- **Exercise goal**
How many lines in the records below contain the string "coolMask"? Answer with the number alone.

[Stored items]
((

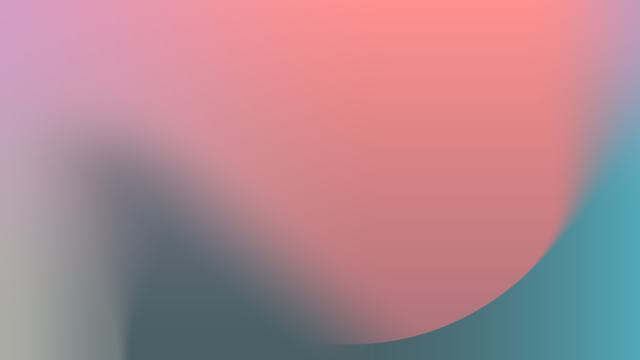
A Shadertoy shader for this background:

```glsl
// A soft mesh-like gradient: a coral bowl over teal, with a slate shadow at lower left.
// Colour fields are blended by masks: a diagonal falloff for the shadow, and an
// elliptic edge for the bowl that is crisp at the bottom and blurs as it climbs.

const vec3 LILAC = vec3(0.82, 0.62, 0.79);
const vec3 STONE = vec3(0.67, 0.67, 0.65);
const vec3 CORAL = vec3(1.00, 0.565, 0.56);
const vec3 ROSE  = vec3(0.66, 0.445, 0.48);
const vec3 SLATE = vec3(0.29, 0.375, 0.40);
const vec3 MIST  = vec3(0.40, 0.42, 0.47);
const vec3 TEAL  = vec3(0.32, 0.66, 0.72);
const vec3 MAUVE = vec3(0.73, 0.61, 0.76);

// Stone and lilac on the left, turning into rose and coral to the right.
vec3 warmField(vec2 p) {
    vec3 leftSide = mix(STONE, LILAC, smoothstep(0.1, 1.05, p.y));
    vec3 centre = mix(ROSE, CORAL, p.y);
    return mix(leftSide, centre, smoothstep(mix(0.1, -0.25, p.y), 1.1, p.x));
}

vec3 shadowField(vec2 p) {
    return mix(SLATE, MIST, smoothstep(0.0, 0.5, p.y));
}

// Slate brightens to teal at the right, then to mauve at the top.
vec3 coolField(vec2 p) {
    float across = clamp((p.x - 0.9) / 0.88, 0.0, 1.0);
    vec3 low = mix(SLATE, TEAL, pow(across, 1.7));
    return mix(low, MAUVE, smoothstep(0.4, 1.0, p.y));
}

// Shadow: diagonal falloff on the right, a ramp and a tightening fold on the left.
float shadowMask(vec2 p) {
    float diagonal = 1.0 - smoothstep(0.53, 0.86, dot(p, vec2(0.65, 0.76)));
    float top = 1.0 - smoothstep(0.5, 0.8, p.y);
    float foldBlur = mix(0.02, 0.16, smoothstep(0.0, 0.45, p.y));
    float ramp = smoothstep(0.0, 0.36, p.x);
    float fold = smoothstep(0.345 - foldBlur, 0.345 + foldBlur, p.x);
    return diagonal * top * mix(ramp, fold, 0.4);
}

// Approximate signed distance to the lower right quarter of an ellipse.
float bowlDistance(vec2 p, vec2 centre, vec2 radii) {
    vec2 q = max(vec2(p.x - centre.x, centre.y - p.y), 0.0) / radii;
    return (length(q) - 1.0) * radii.x;
}

// Area outside the bowl, with a blur that grows with height.
float coolMask(vec2 p, float pixel) {
    float d = bowlDistance(p, vec2(0.98, 0.9), vec2(0.76, 0.857));
    float blur = max(pixel, mix(0.003, 0.28, smoothstep(0.22, 0.9, p.y)));
    return smoothstep(-blur, 0.5 * blur, d) * smoothstep(0.75, 1.05, p.x);
}

void mainImage(out vec4 fragColor, in vec2 fragCoord) {
    // Height runs from 0 to 1, width from 0 to 16/9.
    vec2 p = fragCoord / iResolution.xy * vec2(16.0 / 9.0, 1.0);

    vec3 color = warmField(p);
    color = mix(color, shadowField(p), shadowMask(p));
    color = mix(color, coolField(p), coolMask(p, 1.0 / iResolution.y));
    fragColor = vec4(color, 1.0);
}
```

))

- **Response to this exercise**
2